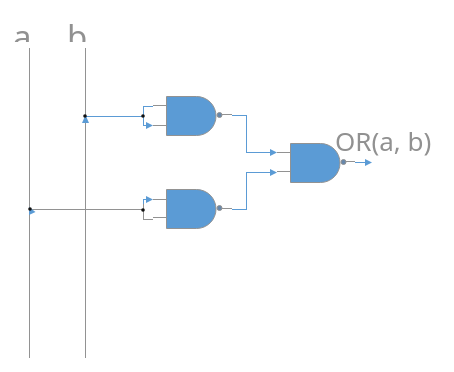
<!DOCTYPE html>
<html lang="en">
<head>
<meta charset="utf-8">
<title>OR from NAND gates</title>
<style>
:root {
  --paper: #ffffff;
  --signal: #5b9bd5;
  --outline: #929292;
  --label: #919191;
  --junction: #111111;
}
* { box-sizing: border-box; }
html, body { margin: 0; overflow: hidden; background: var(--paper); }
.circuit { position: relative; width: 454px; height: 372px; overflow: hidden; background: var(--paper); }
.wiring { position: absolute; inset: 0; display: block; }
.bus { stroke: var(--outline); fill: none; shape-rendering: crispEdges; }
.wire { stroke: var(--signal); fill: none; shape-rendering: crispEdges; }
.gate-body { fill: var(--signal); stroke: var(--outline); }
.inverter { fill: #6687ab; stroke: var(--outline); }
.arrow { fill: var(--signal); }
.junction { fill: var(--junction); }
.label { position: absolute; color: var(--label); font-family: "Noto Sans", "Open Sans", sans-serif; white-space: nowrap; }
.input { top: 21px; height: 21px; overflow: hidden; font-size: 33px; line-height: 32px; }
.input-a { left: 13px; }
.input-b { left: 67px; }
.output { left: 335px; top: 128px; font-size: 26px; line-height: 26px; }
</style>
</head>
<body>
<main class="circuit">
  <svg class="wiring" width="454" height="372" viewBox="0 0 454 372" role="img" aria-label="Two inverting NAND gates feeding a third NAND gate">
    <defs>
      <g id="nand">
        <path class="gate-body" d="M0 0H30A19.5 19.5 0 0 1 30 39H0Z"/>
        <circle class="inverter" cx="53" cy="18.5" r="2.5"/>
      </g>
      <path id="arrowhead" class="arrow" d="M0 0L-7 -3.5V3.5Z"/>
      <circle id="dot" class="junction" r="1.8"/>
    </defs>

    <g class="bus">
      <path d="M29.5 48V358M85.5 48V358"/>
      <path d="M30 209.5H143"/>
      <path d="M153 105.5H166M153 125.5H166M153 199.5H166M153 217.5H166"/>
      <path d="M143.5 209V219.5H153M143.5 209V199.5"/>
      <path d="M222 114.5H232M222 208.5H232M277 152.5H290M277 171.5H290M346 161.5H355"/>
    </g>

    <g class="wire">
      <path d="M85 116.5H143.5"/>
      <path d="M143.5 116V106.5H153M143.5 116V125.5H147"/>
      <path d="M143.5 204V199.5H147"/>
      <path d="M232 115.5H246.5V152.5H271"/>
      <path d="M232 209.5H246.5V172.5H271"/>
      <path d="M355 162.5H366"/>
    </g>

    <use href="#nand" x="166.5" y="96.5"/>
    <use href="#nand" x="166.5" y="189.5"/>
    <use href="#nand" x="290.5" y="143.5"/>

    <use href="#arrowhead" x="153" y="125.5"/>
    <use href="#arrowhead" x="153" y="199.5"/>
    <use href="#arrowhead" x="277" y="152.5"/>
    <use href="#arrowhead" x="277" y="172.5"/>
    <use href="#arrowhead" x="372" y="162.5"/>
    <path class="arrow" d="M85.5 115L82 123H89Z"/>
    <path class="arrow" d="M29 207L35.5 212L29 215Z"/>

    <use href="#dot" x="85" y="116"/>
    <use href="#dot" x="143" y="116"/>
    <use href="#dot" x="30" y="209"/>
    <use href="#dot" x="143" y="210"/>
  </svg>
  <div class="label input input-a">a</div>
  <div class="label input input-b">b</div>
  <div class="label output">OR(a, b)</div>
</main>
</body>
</html>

★ ★ ★ ★

▶ **Task objective**
Copy every line above word for word and exclude the pictures.

▶ **Task output**
<!DOCTYPE html>
<html lang="en">
<head>
<meta charset="utf-8">
<title>OR from NAND gates</title>
<style>
:root {
  --paper: #ffffff;
  --signal: #5b9bd5;
  --outline: #929292;
  --label: #919191;
  --junction: #111111;
}
* { box-sizing: border-box; }
html, body { margin: 0; overflow: hidden; background: var(--paper); }
.circuit { position: relative; width: 454px; height: 372px; overflow: hidden; background: var(--paper); }
.wiring { position: absolute; inset: 0; display: block; }
.bus { stroke: var(--outline); fill: none; shape-rendering: crispEdges; }
.wire { stroke: var(--signal); fill: none; shape-rendering: crispEdges; }
.gate-body { fill: var(--signal); stroke: var(--outline); }
.inverter { fill: #6687ab; stroke: var(--outline); }
.arrow { fill: var(--signal); }
.junction { fill: var(--junction); }
.label { position: absolute; color: var(--label); font-family: "Noto Sans", "Open Sans", sans-serif; white-space: nowrap; }
.input { top: 21px; height: 21px; overflow: hidden; font-size: 33px; line-height: 32px; }
.input-a { left: 13px; }
.input-b { left: 67px; }
.output { left: 335px; top: 128px; font-size: 26px; line-height: 26px; }
</style>
</head>
<body>
<main class="circuit">
  <svg class="wiring" width="454" height="372" viewBox="0 0 454 372" role="img" aria-label="Two inverting NAND gates feeding a third NAND gate">
    <defs>
      <g id="nand">
        <path class="gate-body" d="M0 0H30A19.5 19.5 0 0 1 30 39H0Z"/>
        <circle class="inverter" cx="53" cy="18.5" r="2.5"/>
      </g>
      <path id="arrowhead" class="arrow" d="M0 0L-7 -3.5V3.5Z"/>
      <circle id="dot" class="junction" r="1.8"/>
    </defs>

    <g class="bus">
      <path d="M29.5 48V358M85.5 48V358"/>
      <path d="M30 209.5H143"/>
      <path d="M153 105.5H166M153 125.5H166M153 199.5H166M153 217.5H166"/>
      <path d="M143.5 209V219.5H153M143.5 209V199.5"/>
      <path d="M222 114.5H232M222 208.5H232M277 152.5H290M277 171.5H290M346 161.5H355"/>
    </g>

    <g class="wire">
      <path d="M85 116.5H143.5"/>
      <path d="M143.5 116V106.5H153M143.5 116V125.5H147"/>
      <path d="M143.5 204V199.5H147"/>
      <path d="M232 115.5H246.5V152.5H271"/>
      <path d="M232 209.5H246.5V172.5H271"/>
      <path d="M355 162.5H366"/>
    </g>

    <use href="#nand" x="166.5" y="96.5"/>
    <use href="#nand" x="166.5" y="189.5"/>
    <use href="#nand" x="290.5" y="143.5"/>

    <use href="#arrowhead" x="153" y="125.5"/>
    <use href="#arrowhead" x="153" y="199.5"/>
    <use href="#arrowhead" x="277" y="152.5"/>
    <use href="#arrowhead" x="277" y="172.5"/>
    <use href="#arrowhead" x="372" y="162.5"/>
    <path class="arrow" d="M85.5 115L82 123H89Z"/>
    <path class="arrow" d="M29 207L35.5 212L29 215Z"/>

    <use href="#dot" x="85" y="116"/>
    <use href="#dot" x="143" y="116"/>
    <use href="#dot" x="30" y="209"/>
    <use href="#dot" x="143" y="210"/>
  </svg>
  <div class="label input input-a">a</div>
  <div class="label input input-b">b</div>
  <div class="label output">OR(a, b)</div>
</main>
</body>
</html>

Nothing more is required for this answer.